A life dedicated to bananas

Anne Vézina Monday, 25 June 2012

After working on bananas for more than 40 years, André Lassoudière continues his love affair with the world’s most popular fruit in a series of books written for the French-speaking market.

When André Lassoudière is not tending to his garden or reading poetry (his personal library contains more than 600 poetry books), he is working on a book on bananas from his home in western France. The former agronomist, who retired from CIRAD in 2008, is currently putting the finishing touch to a book on the history of the banana industry in the French West Indies, a topic he will take up again in a subsequent book on the French banana industry up to the coming into force of the Common Organization for Banana Markets in 1993. He also started work on a tribute to the banana for which he is gathering examples from literature, including, of course, poetry, and cultural as well as religious rituals.

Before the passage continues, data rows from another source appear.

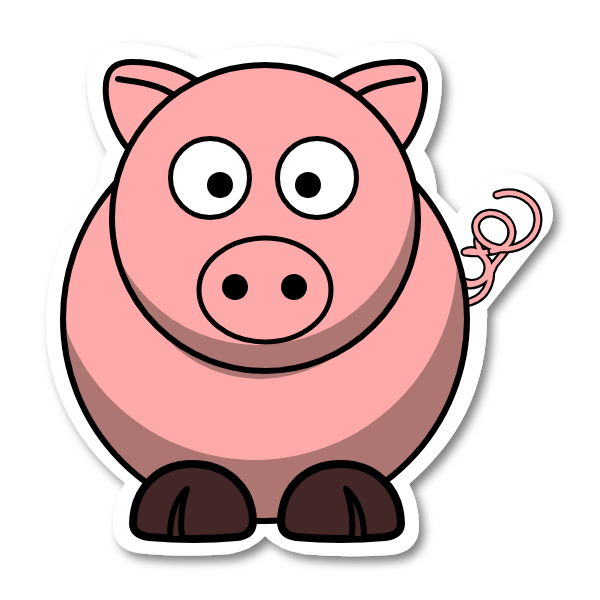
<!DOCTYPE html>
<html lang="en">
<head>
<meta charset="utf-8">
<title>Pig sticker</title>
<style>
:root {
  --paper: #ffffff;
  --ink: #000000;
  --skin: #ffaaaa;
  --skin-shade: #ad7673;
  --hoof: #432626;
}
html, body { margin: 0; background: var(--paper); overflow: hidden; }
.sticker { display: block; width: 600px; height: 600px; }
.backing { fill: var(--paper); filter: url(#sticker-shadow); }
.skin { fill: var(--skin); }
.shade { fill: var(--skin-shade); }
.outline { fill: none; stroke: var(--ink); stroke-width: 6; stroke-linecap: round; stroke-linejoin: round; }
.ear { fill: var(--skin); stroke: var(--ink); stroke-width: 6; stroke-linejoin: round; }
.tail { fill: none; stroke-linecap: round; }
.tail-edge { stroke: var(--ink); stroke-width: 9; }
.tail-core { stroke: var(--skin); stroke-width: 4.6; }
.eye { fill: var(--paper); stroke: var(--ink); stroke-width: 5; }
.dot { fill: var(--ink); }
.snout { fill: var(--skin); stroke: var(--ink); stroke-width: 5; }
.hoof { fill: var(--hoof); stroke: var(--ink); stroke-width: 8; stroke-linejoin: round; }
.cleft { fill: var(--hoof); stroke: var(--ink); stroke-width: 6; stroke-linecap: round; stroke-linejoin: round; }
</style>
</head>
<body>
<svg class="sticker" viewBox="0 0 600 600" role="img" aria-label="Cartoon pig sticker">
  <defs>
    <filter id="sticker-shadow" x="-10%" y="-10%" width="120%" height="120%">
      <feDropShadow dx="5" dy="6" stdDeviation="5" flood-color="#000000" flood-opacity="0.5"/>
    </filter>
    <clipPath id="body-area"><circle cx="265" cy="319" r="202"/></clipPath>
    <clipPath id="head-area"><circle cx="265" cy="218" r="153"/></clipPath>
    <path id="tail-upper" d="M497 195C517 188 538 200 538 220C537 241 516 252 497 248C478 244 470 226 480 217C491 208 511 216 512 232C512 243 503 250 492 251"/>
    <path id="tail-lower" d="M492 251C482 254 473 253 465 252M478 238C476 247 482 254 488 262C494 274 490 296 470 302M464 284C478 288 490 277 494 265C501 256 511 247 512 232M465 252C476 247 488 257 488 268C487 281 476 286 464 282"/>
  </defs>

  <path class="backing" d="M265 46Q302 46 335 58Q364 43 400 43C425 43 442 58 442 83Q441 121 424 151Q435 165 437 193L457 214L477 190C488 175 500 171 514 173C537 176 553 193 553 216Q552 229 543 238L487 309C489 385 460 440 409 484Q419 503 419 526Q419 552 390 555Q345 558 303 554Q279 550 265 536Q252 550 230 554Q180 558 138 553Q113 549 113 525Q114 502 125 483C73 441 45 382 46 320C47 266 67 221 98 185Q100 167 107 151Q88 119 87 83C87 58 103 43 130 43Q166 44 195 59Q229 46 265 46Z"/>

  <g id="tail">
    <use href="#tail-lower" class="tail tail-edge"/>
    <use href="#tail-lower" class="tail tail-core"/>
    <use href="#tail-upper" class="tail tail-edge"/>
    <use href="#tail-upper" class="tail tail-core"/>
  </g>

  <g id="body">
    <circle class="shade" cx="265" cy="319" r="202"/>
    <g clip-path="url(#body-area)">
      <circle class="skin" cx="255" cy="258" r="202"/>
      <path class="shade" d="M155 325Q195 378 260 379Q325 378 370 325Z"/>
    </g>
    <circle class="outline" cx="265" cy="319" r="202" stroke-width="7"/>
  </g>

  <g id="ears">
    <path class="ear" d="M129 150C112 130 104 103 106 83C108 68 116 62 132 62C155 62 177 68 196 80L160 115Z"/>
    <path class="outline" d="M118 79C140 82 160 85 175 96"/>
    <path class="ear" d="M402 150C419 130 426 103 425 83C423 68 415 62 399 62C376 62 354 68 335 80L371 115Z"/>
    <path class="outline" d="M413 79C391 82 371 85 356 96"/>
  </g>

  <g id="head">
    <circle class="shade" cx="265" cy="218" r="153"/>
    <circle class="skin" cx="258" cy="190" r="155" clip-path="url(#head-area)"/>
    <circle class="outline" cx="265" cy="218" r="153"/>
  </g>

  <g id="face">
    <circle class="eye" cx="210" cy="178" r="39.5"/>
    <circle class="eye" cx="317" cy="178" r="39.5"/>
    <circle class="dot" cx="220" cy="185" r="13"/>
    <circle class="dot" cx="308" cy="185" r="13"/>
    <ellipse class="snout" cx="265" cy="290" rx="66" ry="52"/>
    <circle class="dot" cx="235" cy="287" r="13"/>
    <circle class="dot" cx="294" cy="287" r="13"/>
  </g>

  <g id="hooves">
    <path class="hoof" d="M133 523C134 487 159 464 192 464C227 464 252 487 253 521Q253 535 237 537Q194 541 149 537Q133 535 133 523Z"/>
    <path class="cleft" d="M170 536C170 515 175 500 187 489Q179 512 182 536"/>
    <path class="hoof" d="M401 523C400 487 374 464 341 464C306 464 282 487 281 521Q281 535 296 537Q340 541 385 537Q401 535 401 523Z"/>
    <path class="cleft" d="M364 536C364 515 358 500 346 489Q354 512 352 536"/>
  </g>
</svg>
</body>
</html>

When he is done, he will have written half a dozen books on bananas, including his most recent one, a survey of a century of technical innovations to produce dessert bananas for export. The book is based on a manuscript he inherited from his mentor Jean Champion, the French Norman Simmonds.

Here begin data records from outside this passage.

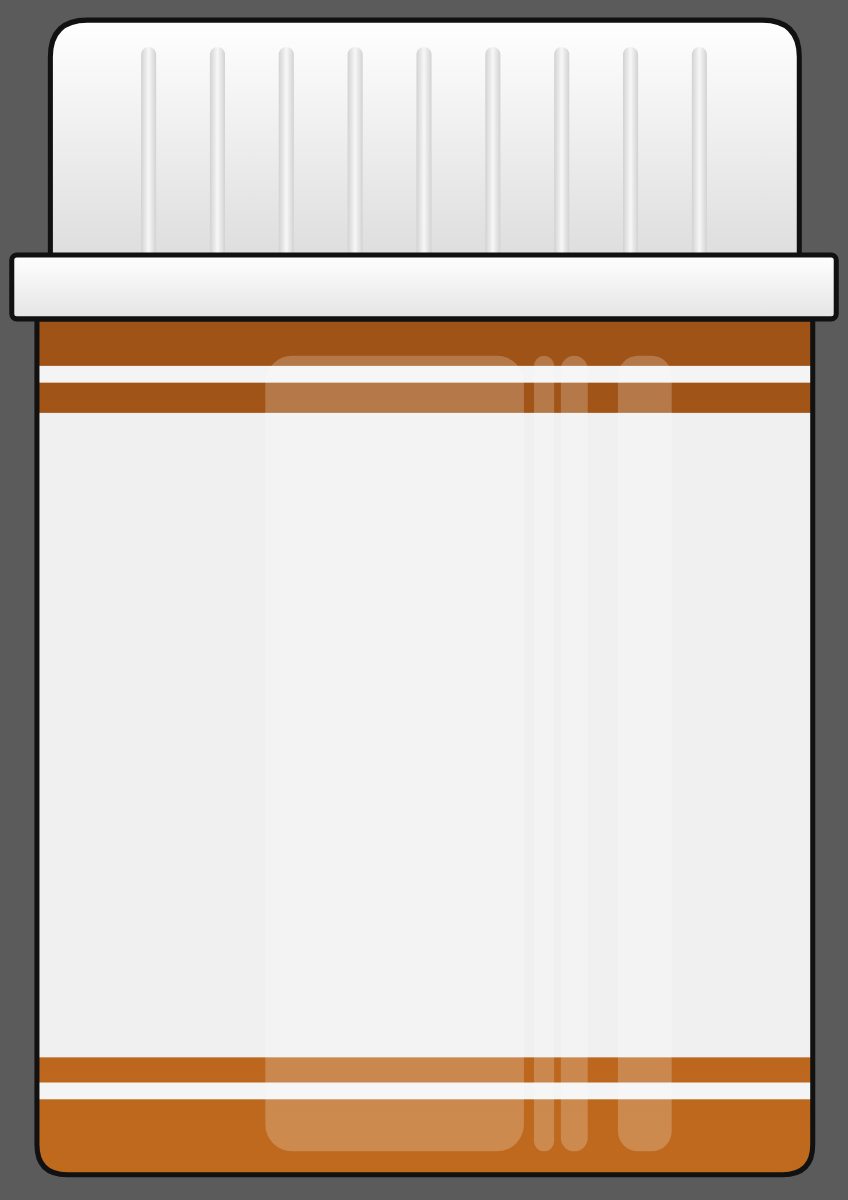
<!DOCTYPE html>
<html lang="en">
<head>
<meta charset="utf-8">
<title>Pill Bottle</title>
<style>
  :root {
    --backdrop: #5b5b5b;
    --outline: #111111;
    --cap-light: #ffffff;
    --cap-shade: #dcdcdc;
    --groove: #d2d2d2;
    --amber-dark: #9e5216;
    --amber: #c06a1e;
    --label: #f0f0f0;
    --stripe: #f4f4f4;
    --gloss: rgba(255, 255, 255, 0.22);
  }
  html, body {
    margin: 0;
    padding: 0;
    width: 848px;
    height: 1200px;
    overflow: hidden;
    background: var(--backdrop);
  }
  .canvas {
    display: block;
    width: 848px;
    height: 1200px;
  }
</style>
</head>
<body>
<svg class="canvas" viewBox="0 0 505 715" preserveAspectRatio="none" xmlns="http://www.w3.org/2000/svg">
  <defs>
    <linearGradient id="capFill" x1="0" y1="0" x2="0" y2="1">
      <stop offset="0" stop-color="var(--cap-light)"/>
      <stop offset="1" stop-color="var(--cap-shade)"/>
    </linearGradient>
    <linearGradient id="rimFill" x1="0" y1="0" x2="0" y2="1">
      <stop offset="0" stop-color="var(--cap-light)"/>
      <stop offset="1" stop-color="#e4e4e4"/>
    </linearGradient>
    <linearGradient id="grooveFill" x1="0" y1="0" x2="1" y2="0">
      <stop offset="0" stop-color="var(--groove)"/>
      <stop offset="0.5" stop-color="#f7f7f7"/>
      <stop offset="1" stop-color="var(--groove)"/>
    </linearGradient>
    <linearGradient id="amberFill" x1="0" y1="0" x2="0" y2="1">
      <stop offset="0" stop-color="var(--amber-dark)"/>
      <stop offset="1" stop-color="var(--amber)"/>
    </linearGradient>
    <rect id="capGroove" width="9" height="128" rx="4.5" fill="url(#grooveFill)"/>
    <clipPath id="bodyClip">
      <path d="M22 190 H484 V682 Q484 700 466 700 H40 Q22 700 22 682 Z"/>
    </clipPath>
  </defs>

  <g class="bottle-body">
    <path d="M22 190 H484 V682 Q484 700 466 700 H40 Q22 700 22 682 Z" fill="url(#amberFill)"/>
    <g clip-path="url(#bodyClip)">
      <rect x="22" y="218" width="462" height="10" fill="var(--stripe)"/>
      <rect x="22" y="246" width="462" height="384" fill="var(--label)"/>
      <rect x="22" y="645" width="462" height="10" fill="var(--stripe)"/>
      <g class="gloss" fill="var(--gloss)">
        <rect x="158" y="212" width="154" height="474" rx="16"/>
        <rect x="318" y="212" width="12" height="474" rx="6"/>
        <rect x="334" y="212" width="16" height="474" rx="8"/>
        <rect x="368" y="212" width="32" height="474" rx="12"/>
      </g>
    </g>
    <path d="M22 190 H484 V682 Q484 700 466 700 H40 Q22 700 22 682 Z" fill="none" stroke="var(--outline)" stroke-width="3"/>
  </g>

  <g class="bottle-cap">
    <path d="M30 160 V34 Q30 12 52 12 H454 Q476 12 476 34 V160 Z" fill="url(#capFill)" stroke="var(--outline)" stroke-width="3"/>
    <use href="#capGroove" x="84" y="28"/>
    <use href="#capGroove" x="125" y="28"/>
    <use href="#capGroove" x="166" y="28"/>
    <use href="#capGroove" x="207" y="28"/>
    <use href="#capGroove" x="248" y="28"/>
    <use href="#capGroove" x="289" y="28"/>
    <use href="#capGroove" x="330" y="28"/>
    <use href="#capGroove" x="371" y="28"/>
    <use href="#capGroove" x="412" y="28"/>
    <rect x="7" y="152" width="491" height="38" rx="3" fill="url(#rimFill)" stroke="var(--outline)" stroke-width="3"/>
  </g>
</svg>
</body>
</html>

Lassoudière met him in Paris in 1966. At the time, he was an agronomy student on a scholarship from the French institute of overseas research on fruits (IFAC), where Champion is head of the banana programme. IFAC had been created in 1942 to rival the research stations set up by the British, Dutch and Belgians in Trinidad, Java, and Belgian Congo. One of IFAC’s missions was to help banana producers in Guinea, Côte d’Ivoire, Cameroun, Guadeloupe and Martinique compete with the exports from the Canary Islands and Central America. A network of research stations, partly financed by producers, started taking shape in the late 1940s. Among IFAC’s first recruits was Champion, who spent ten years at the Foulaya station in Guinea before returning to France in 1958 to head the banana programme, a position he occupied until his retirement 25 years later. “As a man and a scientist, he was rigorous, modest and generous”, says Lassoudière. “His advice and criticism were always spot on and infused with common sense”.

In 1967, Lassoudière is posted at the Azaguié station in Côte d’Ivoire. The living conditions at the station are basic and communications with the outside world are at best irregular. Inevitably, life mostly revolves around family and work. “On a day-to-day basis, we had a lot of freedom to organize our work”, recalls the retired agronomist. Long before Google is considered a trend setter for allowing its engineers to take 20% of their time working on projects not in their job description, IFAC agronomists can dedicate 30% of their time to fundamental studies with no immediate applications. Lassoudière uses the time to do a PhD.

After seven years at the Azaguié station, Lassoudière shifts his attention to the Nieky valley, where bananas are grown on peat soils. Bogs were considered unfarmable by local farmers, but not by Europeans, who turned them into polders. Banana production was introduced to the valley in the late 1930s by farmers who had left Guinea. “Farmers had to watch out for ants and termites, whose galleries can ruin a dyke by letting water in, but they otherwise achieved some of the highest yields in Africa, as much as 65 tonnes per hectare”, remembers Lassoudière. The main challenges are controlling soil acidity and the rate of decomposition of organic matter.

The African chapter ends after 12 years in Cameroon. All in all, Lassoudière spent 27 years on the continent, a time that more or less corresponds to what the calls the “cultural revolution”, the period during which the export industry changed its operating model to accommodate the Cavendish cultivars that were replacing the Gros Michel banana, whose large-scale cultivation had been made untenable by the spread of Fusarium wilt.

Unlike Gros Michel, which can yield 10 tonnes per hectare without much effort, Cavendish cultivars require a lot of care, not only to produce acceptable yields but also to withstand long journeys. The days of loading bunches directly onto ships are over. The fruits need to be put in crates or cardboard boxes, and with this come new post-harvest diseases that call for control measures. Meanwhile in the field, agronomists are busy coaxing ever higher yields from Cavendish cultivars. “The period from 1960 to 1990 is rich in technical innovations that result in significant increases in yields”, says Lassoudière.

The agronomist returning to France in 1994 is predictably different from the one who had left in 1967, but the research world to which he came back had also changed. One of the first things he noticed was that the generalists of his generation were being replaced by specialists. “One reason why managers don’t like generalists is that they are difficult to evaluate, since they don't write scientific articles in peer-reviewed journals”, he says. Lassoudière worries that it will create problems down the road. “When you don’t have anyone synthesizing knowledge across disciplines and looking back at what has been done, you run the risk of reinventing fire.” On the other hand, the task of making sense of an ever growing mountain of information can be, to say the least, overwhelming. We can only grateful that Lassoudière was not deterred by the challenge.

André Lassoudière’s books

Published in 2007, Le bananier et sa culture is a technical treatise on how to grow dessert bananas.

Published in 2010, L’histoire du bananier retraces the history of the crop and of the export trade.

Published in 2012, Le bananier, un siècle d’innovations techniques summarizes a century’s worth of technical innovations that changed the way export bananas are produced.